implementation, you have an IEnumerable<T> implementation and you will want to 
replace a lot of the iterator code from for loops to foreach loops (which you 
can use in .NET 1.1, I don't know why they weren't used, you still had the 
runtime cast issues).

	However, most of these loops have some sort of filtering/sorting/grouping 
logic.  LINQ really goes a great way to simplify the code in this situation, 
separating the logic of what you want to do from the items you want to do it 
to (or even creating the appropriate projections to assist in what you are 
trying to do, I've used it in a number of places to flatten some pretty nasty 
embedded for loops quite efficiently).

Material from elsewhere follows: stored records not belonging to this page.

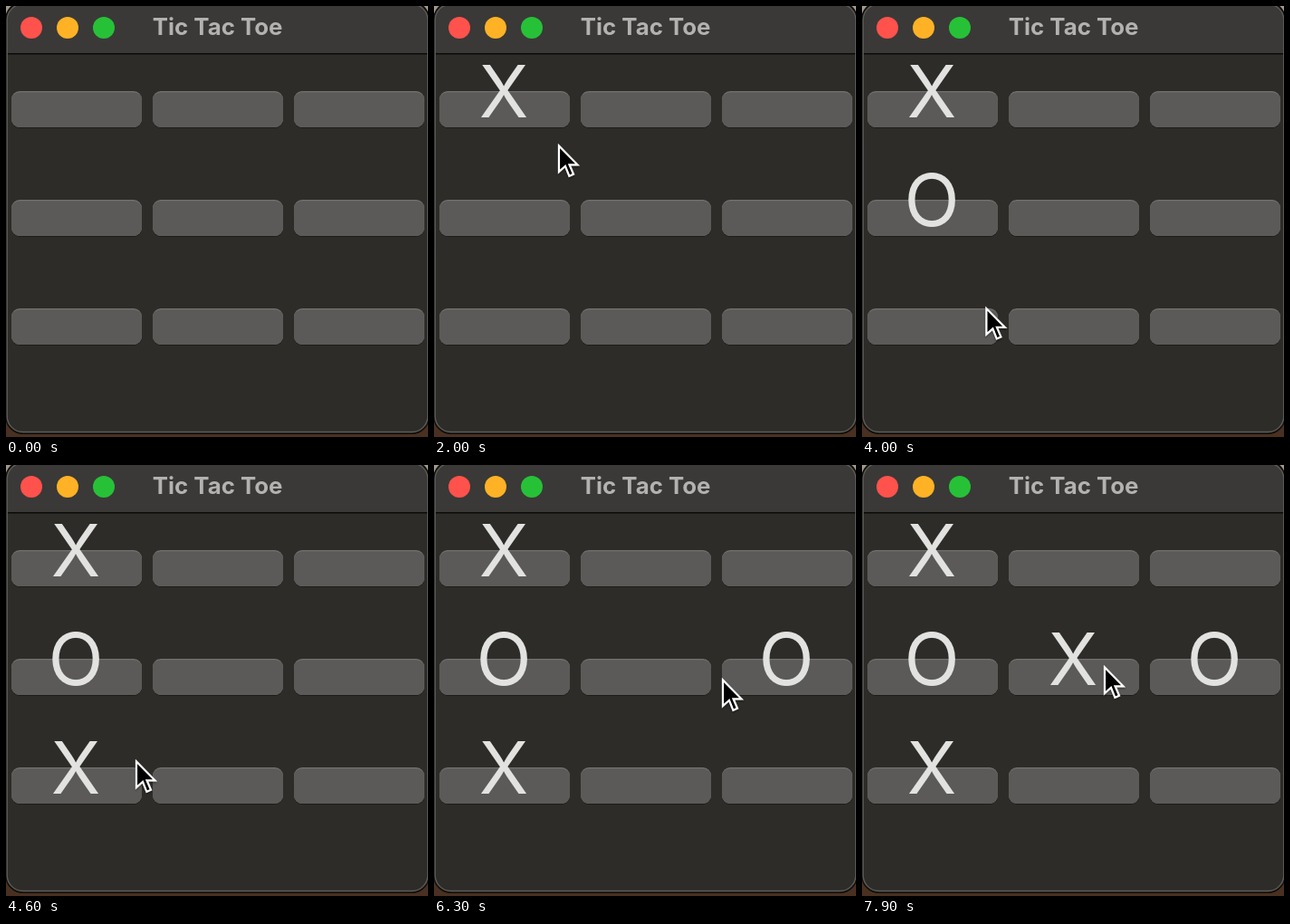
An HTML page that plays this animation: 466 by 476 pixels, repeating every 8 s.

```html
<!DOCTYPE html>
<html lang="en">
<head>
<meta charset="utf-8">
<title>Tic Tac Toe</title>
<style>
  html, body { margin: 0; width: 100%; height: 100%; overflow: hidden; background: #4a3323; }
  svg { display: block; width: 466px; height: 476px; }
  text { font-family: Inter, "Liberation Sans", sans-serif; text-anchor: middle; }
  .title { font-size: 25.8px; font-weight: 700; fill: #b3b2b0; }
  .mark { font-size: 80px; fill: #e2e2e0; }
</style>
</head>
<body>
<svg viewBox="0 0 466 476" xmlns="http://www.w3.org/2000/svg">
  <defs>
    <linearGradient id="desk" x2="0" y2="1">
      <stop offset="0" stop-color="#a39a8a"/>
      <stop offset=".3" stop-color="#4b4640"/>
      <stop offset="1" stop-color="#4a3020"/>
    </linearGradient>
    <clipPath id="frame"><rect x="0" y="-4" width="467" height="476" rx="19"/></clipPath>
    <filter id="soft" x="-30%" y="-30%" width="180%" height="180%">
      <feDropShadow dx="0" dy="1.5" stdDeviation="1.2" flood-opacity=".4"/>
    </filter>
  </defs>
  <rect width="466" height="476" fill="url(#desk)"/>
  <g clip-path="url(#frame)">
    <rect y="-4" width="467" height="476" fill="#2d2c28"/>
    <rect y="-4" width="467" height="56" fill="#3a3937"/>
    <rect y="52" width="467" height="1.5" fill="#0b0b0a"/>
  </g>
  <rect x="0" y="-4" width="467" height="476" rx="19" fill="none" stroke="#11100e" stroke-width="2"/>
  <rect x="1.2" y="-2" width="464.6" height="472.5" rx="17.5" fill="none" stroke="#5d5c59" stroke-width="1.4"/>
  <circle cx="28" cy="24" r="12" fill="#ff524c"/>
  <circle cx="68" cy="24" r="12" fill="#ffb225"/>
  <circle cx="108" cy="24" r="12" fill="#27c138"/>
  <text class="title" x="233.6" y="32">Tic Tac Toe</text>
  <g id="board"></g>
  <g id="marks"></g>
  <g id="pointer" filter="url(#soft)">
    <path d="M1 2.5V31L8 24.8L12.4 35.8L17 33.8L12.5 23.3H21.5Z" fill="#000" stroke="#fff" stroke-width="2.2"/>
  </g>
</svg>
<script>
const LOOP = 8000, STEP = 100;
const $ = id => document.getElementById(id);

function add(parent, tag, attrs) {
  const el = document.createElementNS("http://www.w3.org/2000/svg", tag);
  for (const key in attrs) el.setAttribute(key, attrs[key]);
  return parent.appendChild(el);
}

const colX = col => 6 + 156 * col;
const rowY = row => 94 + 120 * row;

for (let i = 0; i < 9; i++) {
  const x = colX(i % 3), y = rowY(Math.floor(i / 3));
  const box = { width: 144, height: 40, rx: 9 };
  add($("board"), "rect", { ...box, x, y: y + 1, fill: "#1d1c19" });
  add($("board"), "rect", { ...box, x, y, fill: "#747270" });
  add($("board"), "rect", { ...box, x, y: y + 1.2, height: 38.8, fill: "#5b5a58" });
}

// letter, column, row, time placed
const moves = [
  ["X", 0, 0, 1300],
  ["O", 0, 1, 2800],
  ["X", 0, 2, 4100],
  ["O", 2, 1, 5800],
  ["X", 1, 1, 7800]
].map(([letter, col, row, at]) => {
  const el = add($("marks"), "text", { class: "mark", x: colX(col) + 71, y: rowY(row) + 28.5 });
  el.textContent = letter;
  return { el, at };
});

// time, tip x, tip y
const path = [
  [700, 205, 240], [1000, 123, 111], [1500, 122, 113], [2000, 137, 152],
  [2600, 122, 226], [2800, 122, 226], [3200, 120, 229], [3900, 136, 332],
  [4600, 143, 325], [5500, 368, 238], [5900, 362, 236], [6300, 318, 235],
  [7000, 256, 230], [7600, 266, 222], [7800, 266, 222], [7900, 267, 221]
];

function pointAt(t) {
  const next = path.findIndex(p => p[0] > t);
  if (next < 0) return path[path.length - 1].slice(1);
  const a = path[next - 1], b = path[next];
  const u = (t - a[0]) / (b[0] - a[0]);
  const k = u * u * (3 - 2 * u);
  return [a[1] + (b[1] - a[1]) * k, a[2] + (b[2] - a[2]) * k];
}

function render(ms) {
  const t = Math.floor((ms % LOOP) / STEP) * STEP;
  for (const { el, at } of moves) el.style.display = t >= at ? "" : "none";
  const shown = t >= path[0][0];
  $("pointer").style.display = shown ? "" : "none";
  if (shown) {
    const [x, y] = pointAt(t);
    $("pointer").setAttribute("transform", `translate(${x.toFixed(1)} ${y.toFixed(1)})`);
  }
}

const start = performance.now();
function tick() {
  render(performance.now() - start);
  requestAnimationFrame(tick);
}
tick();
</script>
</body>
</html>
```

	The point is, if you go to .NET 2.0, you get yourself part of the way there 
when it comes to how much you can do to improve the codebase (and I am 
speaking only of the internal implementation, I'm not suggesting you change 
the public definition of the class) and will eventually require a revisit to 
the same code.

	Given that you have the test cases already, what's the harm (assuming it 
isn't a user base issue) in going to .NET 3.5 now, and reaping the benefits 
now if a number of files are going to be touched because of the move to .NET 
2.0 anyways?		- Nick

-----Original Message-----
From: Michael Garski []
Sent: Monday, November 09, 2009 11:20 PM
Subject: RE: 2.9 Target Framework

No problem - 2.0 it is.


-----Original Message-----
From: George Aroush []
Sent: Monday, November 09, 2009 7:16 PM
Subject: RE: 2.9 Target Framework

I agree with DIGY.  We have discussed this in the past few times.  We have
to get 2.9.1 out really soon, so we can catch up with 3.0 and do more than
just port over logic from Java to C# -- but also take advantage of what C#
and .NET has to offer.

BTW, those kind of discussions should be on the dev side vs. user.

-- George

-----Original Message-----
From: Digy []
Sent: Monday, November 09, 2009 1:19 PM
Subject: RE: 2.9 Target Framework

I think we should stick to .NET 2.0 till Lucene 3.0 which can be a good
place to switch to .NET 3.5 (so will Lucene.Java do also).

There are also a lot of places where smarter codes can be used ( replacing
"GetEnumerator+while" with "foreach", implementing a .NET like "Set" instead
of using Hashtable etc.) But it can  be a problem in porting unless we catch
up with Lucene.Java.


-----Original Message-----
From: Michael Garski []
Sent: Monday, November 09, 2009 7:26 PM
Subject: 2.9 Target Framework

Apologies for the cross-posting to both lists, but I think this issue is
applicable to both.

What is the target framework for Lucene.Net 2.9?  I'm assuming 2.0  but
would like to ensure this is defined.  There are a few cases in some of
the internal implementation where use of LINQ would be handy, such as in
collection transformations to arrays.  Overall, it's not a big deal to
target 2.0 however some of the implementation will be a bit more elegant
and precise if we target 3.5.



Michael Garski

Sr. Search Architect

310.969.7435 (office)

310.251.6355 (mobile)

View raw message